If you are new to the series, I have better let you know that this series is mostly darker than your typical urban fantasy series, mostly because the heroine is a junkie whose attempts to do the right thing don’t always succeed. She’s messed up, and a big part of the series deals with her efforts to keep herself in check instead of losing control completely to the dark side. Not that this series is a PSA on the dangers of addiction: Chess is already damaged inside, and the Cepts help her keep herself together to do her thing. Of course, her dependency on the Cepts cause her to sometimes lose control of a situation, but hey, that’s the way things roll.
While the plot is self-contained – it is resolved by the end of this book – a big part of the story deals with Chess’s relationship with Terrible as well as her continuous internal struggles. Always keeping people at bay to protect herself, Chess has somehow let Terrible get under her skin, and now she has to somehow get everything sorted out without making a mess of everything. How she can do this is something she has to figure out as the story progresses. Ms Kane handles this delicate aspect of the story very well here. The whole thing could have blown out of control, but… I don’t know how the author does it, but everything manages to come together very well by the last page. The author smartly avoids coming up with simplistic and convenient sunny resolutions, instead letting the characters pull through and make peace with some aspects of themselves while remaining flawed. Some damage can’t be healed completely, it takes time, and this story embraces that truth. This degree of realism makes the story hit harder and closer to the heart.

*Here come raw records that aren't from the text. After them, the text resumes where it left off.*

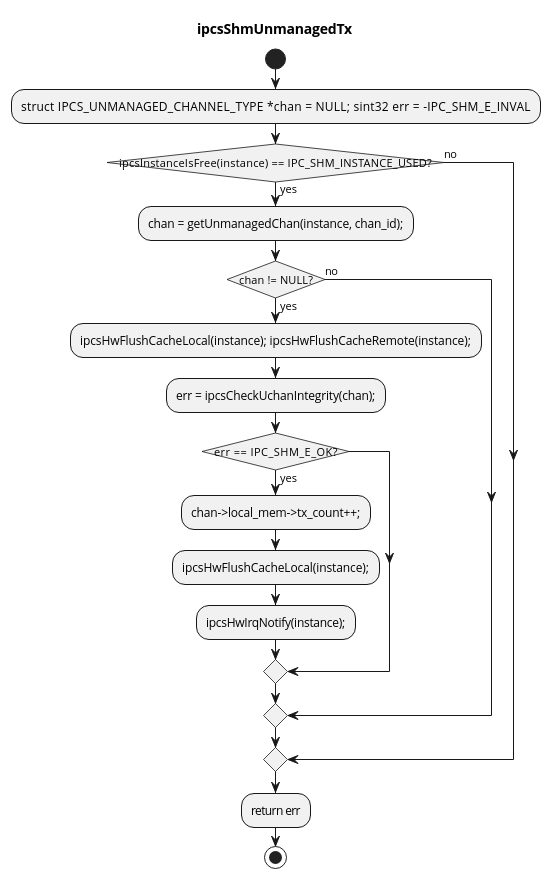
<!DOCTYPE html>
<html lang="en">
<head>
<meta charset="utf-8">
<title>ipcsShmUnmanagedTx</title>
<style>
:root {
  --paper: #ffffff;
  --node: #f1f1f1;
  --line: #181818;
  --dot: #222222;
  --ink: #000000;
}
* { box-sizing: border-box; margin: 0; }
html, body { width: 552px; height: 881px; overflow: hidden; background: var(--paper); }
.chart {
  position: relative;
  width: 552px;
  height: 881px;
  overflow: hidden;
  color: var(--ink);
  font-family: "Open Sans", "Noto Sans", sans-serif;
  font-size: 12px;
  white-space: pre;
}
.chart h1 {
  position: absolute;
  left: 197px;
  top: 19px;
  font-size: 14px;
  line-height: 20px;
  font-weight: 700;
  letter-spacing: -0.2px;
}
.flow { position: absolute; inset: 0; }
.edges { fill: none; stroke: var(--line); }
.heads { fill: var(--line); stroke: var(--line); }
.shapes { fill: var(--node); stroke: var(--line); stroke-width: 0.8; }
.action {
  position: absolute;
  left: var(--x);
  top: var(--y);
  width: var(--w);
  height: 35px;
  padding-left: 9px;
  border: 1px solid var(--line);
  border-radius: 13px;
  background: var(--node);
  line-height: 34px;
  letter-spacing: var(--track);
}
.test, .branch {
  position: absolute;
  left: var(--x);
  top: var(--y);
  font-size: 11px;
  line-height: 16px;
  letter-spacing: var(--track, 0);
}
</style>
</head>
<body>
<main class="chart">
<h1>ipcsShmUnmanagedTx</h1>

<svg class="flow" width="552" height="881" viewBox="0 0 552 881" aria-hidden="true">
  <defs>
    <path id="head" d="M-4-10 0 0 4-10 0-6Z"/>
    <polygon id="merge" points="0,-12 12,0 0,12 -12,0"/>
  </defs>
  <g class="edges">
    <path d="M275.5 69V848"/>
    <path d="M444 162.500H513.500V759.500H288"/>
    <path d="M325 279.500H491.500V715.500H288"/>
    <path d="M349 451.500H389.500V671.500H288"/>
  </g>
  <g class="shapes">
    <polygon points="107,162.500 275.500,144 444,162.500 275.500,182"/>
    <polygon points="227,279.500 275.500,261 325,279.500 275.500,298"/>
    <polygon points="202,451.500 275.500,433 349,451.500 275.500,470"/>
    <use href="#merge" x="275.500" y="671.500"/>
    <use href="#merge" x="275.500" y="715.500"/>
    <use href="#merge" x="275.500" y="759.500"/>
  </g>
  <g class="heads">
    <use href="#head" x="275.500" y="88"/>
    <use href="#head" x="275.500" y="143"/>
    <use href="#head" x="275.500" y="205"/>
    <use href="#head" x="275.500" y="260"/>
    <use href="#head" x="275.500" y="322"/>
    <use href="#head" x="275.500" y="377"/>
    <use href="#head" x="275.500" y="432"/>
    <use href="#head" x="275.500" y="494"/>
    <use href="#head" x="275.500" y="549"/>
    <use href="#head" x="275.500" y="604"/>
    <use href="#head" x="275.500" y="659"/>
    <use href="#head" x="275.500" y="703"/>
    <use href="#head" x="275.500" y="747"/>
    <use href="#head" x="275.500" y="792"/>
    <use href="#head" x="275.500" y="846"/>
    <use href="#head" x="513.500" y="460"/>
    <use href="#head" x="491.500" y="502"/>
    <use href="#head" x="389.500" y="563"/>
    <use href="#head" transform="translate(288 671.500) rotate(90)"/>
    <use href="#head" transform="translate(288 715.500) rotate(90)"/>
    <use href="#head" transform="translate(288 759.500) rotate(90)"/>
  </g>
  <circle cx="275.500" cy="59" r="10" fill="var(--dot)" stroke="var(--dot)"/>
  <circle cx="275.500" cy="857.500" r="11" fill="var(--paper)" stroke="var(--dot)"/>
  <circle cx="275.500" cy="857.500" r="6.500" fill="var(--dot)"/>
</svg>

<p class="action" style="--x:11px;--y:89px;--w:530px;--track:.22px">struct IPCS_UNMANAGED_CHANNEL_TYPE *chan = NULL; sint32 err = -IPC_SHM_E_INVAL</p>

<p class="test" style="--x:119px;--y:155px;--track:.22px">ipcsInstanceIsFree(instance) == IPC_SHM_INSTANCE_USED?</p>
<p class="branch" style="--x:444px;--y:146px;--track:-.5px">no</p>
<p class="branch" style="--x:280px;--y:181px">yes</p>

<p class="action" style="--x:138px;--y:206px;--w:276px;--track:-.15px">chan = getUnmanagedChan(instance, chan_id);</p>

<p class="test" style="--x:239px;--y:272px;--track:.14px">chan != NULL?</p>
<p class="branch" style="--x:325px;--y:263px;--track:-.5px">no</p>
<p class="branch" style="--x:280px;--y:298px">yes</p>

<p class="action" style="--x:70px;--y:323px;--w:412px;--track:-.1px">ipcsHwFlushCacheLocal(instance); ipcsHwFlushCacheRemote(instance);</p>
<p class="action" style="--x:166px;--y:378px;--w:220px;--track:-.16px">err = ipcsCheckUchanIntegrity(chan);</p>

<p class="test" style="--x:214px;--y:444px;--track:.44px">err == IPC_SHM_E_OK?</p>
<p class="branch" style="--x:280px;--y:470px">yes</p>

<p class="action" style="--x:181px;--y:495px;--w:190px;--track:-.16px">chan-&gt;local_mem-&gt;tx_count++;</p>
<p class="action" style="--x:172px;--y:550px;--w:208px;--track:-.09px">ipcsHwFlushCacheLocal(instance);</p>
<p class="action" style="--x:196px;--y:605px;--w:160px;--track:-.28px">ipcsHwIrqNotify(instance);</p>
<p class="action" style="--x:241px;--y:793px;--w:70px;--track:-.6px">return err</p>
</main>
</body>
</html>
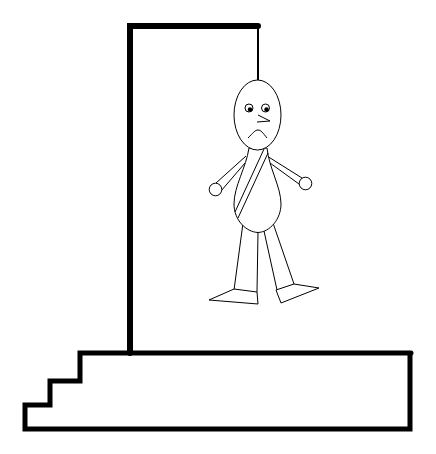
<!DOCTYPE html>
<html lang="en">
<head>
<meta charset="utf-8">
<title>Hangman game drawing</title>
<style>
:root { --paper: #fff; --ink: #000; }
html, body { margin: 0; background: var(--paper); overflow: hidden; }
.board { display: block; width: 436px; height: 454px; background: var(--paper); }
.frame { fill: none; stroke: var(--ink); stroke-width: 5; stroke-linecap: round; stroke-linejoin: miter; }
.post { stroke-width: 6; }
.rope { stroke: var(--ink); stroke-width: 2; }
.figure { fill: var(--paper); stroke: var(--ink); stroke-width: 1; }
.line { fill: none; }
.pupil { fill: var(--ink); stroke: none; }
</style>
</head>
<body>
<svg class="board" viewBox="0 0 436 454" role="img" aria-label="Hangman game figure with a sad face">
  <g class="frame">
    <path class="platform" d="M411 353H80V381H50V405H25V429H410V353"/>
    <path class="post" d="M130 353V26H258"/>
  </g>
  <line class="rope" x1="258" y1="26" x2="258" y2="80"/>
  <g class="figure">
    <g class="legs">
      <path class="line" d="M243 223L234 290M258 232L257 292M264 231L277 290M273 223L294 284"/>
      <polygon points="234,289 257,292 258,304 209,300"/>
      <polygon points="276,290 294,284 319,288 281,303"/>
    </g>
    <g class="arms">
      <path class="line" d="M246 156L216 183M245 163L221 191M267 156L302 178M270 163L299 184"/>
      <circle cx="215.5" cy="189.500" r="6.300"/>
      <circle cx="305.500" cy="183.500" r="6.300"/>
    </g>
    <path class="body" d="M249 148C246 168 234 186 234 204C234 220 246 232 258 232.500C270 232 281 219 281 204C281 187 269 168 267 148Z"/>
    <path class="sash line" d="M264 149L235 212M268 153L238 218"/>
    <g class="head">
      <ellipse cx="257.500" cy="115" rx="23.500" ry="35"/>
      <circle cx="249" cy="108" r="4"/>
      <circle cx="265.500" cy="108" r="4"/>
      <circle class="pupil" cx="250" cy="109.500" r="2.200"/>
      <circle class="pupil" cx="266.500" cy="109.500" r="2.200"/>
      <path class="nose line" d="M258 115L270 121L257 122"/>
      <path class="mouth line" d="M248 138C253 133 255 130 258 130C261 130 263 133 267 138"/>
    </g>
  </g>
</svg>
</body>
</html>
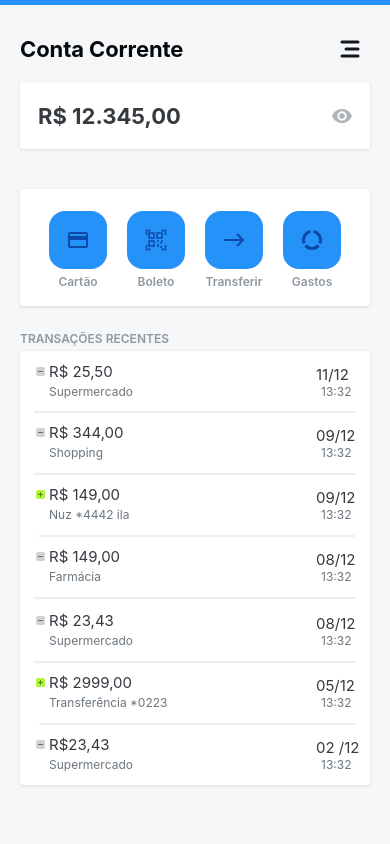
<!DOCTYPE html>
<html lang="pt-BR">
<head>
<meta charset="utf-8">
<title>Conta Corrente</title>
<style>
:root {
  --page: #f5f7f9;
  --card: #ffffff;
  --accent: #2492f8;
  --accent-dark: #0b4aa8;
  --ink: #05080b;
  --text: #343a40;
  --muted: #6c757d;
  --soft: #8f98a1;
  --icon: #adb5bd;
  --line: #eceef0;
  --out: #d0d2d4;
  --in: #b4f53c;
}
* { box-sizing: border-box; margin: 0; padding: 0; }
html, body { width: 390px; height: 844px; overflow: hidden; }
body { font-family: Inter, Roboto, sans-serif; background: var(--page); color: var(--text); }
svg { display: block; }
a { color: inherit; text-decoration: none; }
.app { width: 390px; height: 844px; padding: 0 20px; border-top: 5px solid var(--accent); }
.card { background: var(--card); border-radius: 3px; box-shadow: 0 1px 3px rgba(40, 55, 70, .14); }
.header { display: flex; align-items: center; justify-content: space-between; height: 77px; padding: 11px 10px 0 0; }
.header h1 { font-size: 22px; line-height: 28px; font-weight: 700; letter-spacing: -.1px; color: var(--ink); white-space: nowrap; }
.balance { display: flex; align-items: center; justify-content: space-between; height: 67px; padding: 0 18px; }
.balance strong { font-size: 22px; font-weight: 700; white-space: nowrap; }
.actions { display: flex; justify-content: center; gap: 20px; height: 117px; margin-top: 40px; padding-top: 22px; }
.action { display: flex; flex-direction: column; align-items: center; width: 58px; font-size: 12px; line-height: 16px; font-weight: 600; color: var(--soft); white-space: nowrap; }
.tile { display: grid; place-items: center; width: 58px; height: 58px; margin-bottom: 5px; border-radius: 16px; background: var(--accent); color: var(--accent-dark); }
.section-title { height: 45px; padding-top: 25px; font-size: 12px; line-height: 16px; font-weight: 600; color: var(--soft); white-space: nowrap; }
.transactions { height: 434px; list-style: none; }
.transaction { position: relative; display: grid; grid-template-columns: 13px 267px auto; justify-content: start; height: 62px; padding: 11px 0 0 16px; white-space: nowrap; }
.transaction:first-child { height: 61px; }
.transaction.spaced { height: 64px; padding-top: 13px; }
.transaction:not(:last-child)::after { content: ""; position: absolute; left: 14px; right: 15px; bottom: -1px; height: 2px; background: var(--line); }
.transaction.short-rule::after { left: 19px; }
.sign { width: 9px; height: 9px; margin-top: 5px; }
.amount, .date { font-size: 15px; line-height: 20px; }
.label, .time { font-size: 12px; line-height: 20px; color: var(--muted); }
.when { padding-top: 3px; }
.time { margin-top: -3px; padding-left: 5px; }
</style>
</head>
<body>
<svg width="0" height="0" style="position:absolute" aria-hidden="true">
  <defs>
    <g id="debit"><rect width="9" height="9" rx="2" fill="var(--out)"/><path d="M2 4.5h5" stroke="#6a6f74"/></g>
    <g id="credit"><rect width="9" height="9" rx="2" fill="var(--in)"/><path d="M2 4.5h5M4.5 2v5" stroke="#4f8a10"/></g>
    <path id="finder" d="M1 1h5v5h-5z"/>
  </defs>
</svg>
<main class="app">
  <header class="header">
    <h1>Conta Corrente</h1>
    <a href="#" aria-label="Menu">
      <svg width="20" height="18" fill="none" stroke="#15191d" stroke-width="3" stroke-linecap="round"><path d="M2 2h16M6 9h12M2 16h16"/></svg>
    </a>
  </header>

  <section class="card balance">
    <strong>R$ 12.345,00</strong>
    <svg width="20" height="14" viewBox="0 0 20 14" role="img" aria-label="Mostrar saldo">
      <path d="M0 7C2 2.600 5.700 0 10 0s8 2.600 10 7c-2 4.400-5.700 7-10 7S2 11.400 0 7z" fill="var(--icon)"/>
      <circle cx="10" cy="7" r="4.700" fill="var(--card)"/><circle cx="10" cy="7" r="2.800" fill="var(--icon)"/>
    </svg>
  </section>

  <nav class="card actions">
    <a class="action" href="#">
      <span class="tile"><svg width="22" height="18" viewBox="0 0 22 18"><rect x="2" y="2" width="18" height="14" rx="1" fill="none" stroke="currentColor" stroke-width="2"/><rect x="2" y="5" width="18" height="4" fill="currentColor"/></svg></span>
      Cartão
    </a>
    <a class="action" href="#">
      <span class="tile">
        <svg width="22" height="22" viewBox="0 0 22 22" fill="none" stroke="currentColor" stroke-width="1.500">
          <path d="M1.500 6v-4.500h4.500M16 1.500h4.500v4.500M1.500 16v4.500h4.500M16 20.500h4.500v-4.500"/>
          <use href="#finder" x="3" y="3"/><use href="#finder" x="11" y="3"/><use href="#finder" x="3" y="11"/>
          <path d="M12 12h2M15 14h2M12 16h2M15 18h2M16 12h2M13 18v-2"/>
        </svg>
      </span>
      Boleto
    </a>
    <a class="action" href="#">
      <span class="tile"><svg width="22" height="16" viewBox="0 0 22 16" fill="none" stroke="currentColor" stroke-width="2"><path d="M1 8h19M14 2l6 6-6 6"/></svg></span>
      Transferir
    </a>
    <a class="action" href="#">
      <span class="tile"><svg width="22" height="22" viewBox="0 0 22 22" fill="none" stroke="currentColor" stroke-width="3"><path d="M12.500 2.600a8.500 8.500 0 0 1 6.300 11.800M17.500 16.500a8.500 8.500 0 0 1-13 0M3.200 14.400A8.500 8.500 0 0 1 9.500 2.600"/></svg></span>
      Gastos
    </a>
  </nav>

  <h2 class="section-title">TRANSAÇÕES RECENTES</h2>
  <ul class="card transactions">
    <li class="transaction">
      <svg class="sign"><use href="#debit"/></svg>
      <div><p class="amount">R$ 25,50</p><p class="label">Supermercado</p></div>
      <div class="when"><p class="date">11/12</p><p class="time">13:32</p></div>
    </li>
    <li class="transaction">
      <svg class="sign"><use href="#debit"/></svg>
      <div><p class="amount">R$ 344,00</p><p class="label">Shopping</p></div>
      <div class="when"><p class="date">09/12</p><p class="time">13:32</p></div>
    </li>
    <li class="transaction short-rule">
      <svg class="sign"><use href="#credit"/></svg>
      <div><p class="amount">R$ 149,00</p><p class="label">Nuz *4442 ila</p></div>
      <div class="when"><p class="date">09/12</p><p class="time">13:32</p></div>
    </li>
    <li class="transaction">
      <svg class="sign"><use href="#debit"/></svg>
      <div><p class="amount">R$ 149,00</p><p class="label">Farmácia</p></div>
      <div class="when"><p class="date">08/12</p><p class="time">13:32</p></div>
    </li>
    <li class="transaction spaced">
      <svg class="sign"><use href="#debit"/></svg>
      <div><p class="amount">R$ 23,43</p><p class="label">Supermercado</p></div>
      <div class="when"><p class="date">08/12</p><p class="time">13:32</p></div>
    </li>
    <li class="transaction short-rule">
      <svg class="sign"><use href="#credit"/></svg>
      <div><p class="amount">R$ 2999,00</p><p class="label">Transferência *0223</p></div>
      <div class="when"><p class="date">05/12</p><p class="time">13:32</p></div>
    </li>
    <li class="transaction">
      <svg class="sign"><use href="#debit"/></svg>
      <div><p class="amount">R$23,43</p><p class="label">Supermercado</p></div>
      <div class="when"><p class="date">02 /12</p><p class="time">13:32</p></div>
    </li>
  </ul>
</main>
</body>
</html>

Unfortunately, the author could have handled the non-internal conflicts a bit better. The first half of this book is pretty weak, I find, because the proceedings feel contrived. I can accept that Chess will be interrupted by a phone call or untimely entry of a secondary character now and then, but when such events constantly occur to keep the suspense going, the story starts to feel staged. I can accept a few characters showing up to be deliberately nasty and mean to Chess, but when characters after characters form a line and take shots at Chess, I begin to feel that the author is trying too hard to make Chess look like the underdog. Chess getting into trouble – well, that’s part of the job. But when she gets into the same type of trouble several times in a row at the very same location, and Chess just takes everything in stride, that’s when I start to roll up my eyes and say, “These people must be kidding me!”
A lot of the drama in this story don’t flow organically; too much of the first half feels directed by an overly self-conscious person who keeps resorting to a limited repertoire of tricks to keep things interesting. The second half of this book is an explosive read with some gorgeous display of angst nicely mixed with scenes of danger and nail-biting excitement. If only Sacrificial Magic had been consistently good instead of packing all the good stuff only in the second half, really. If only.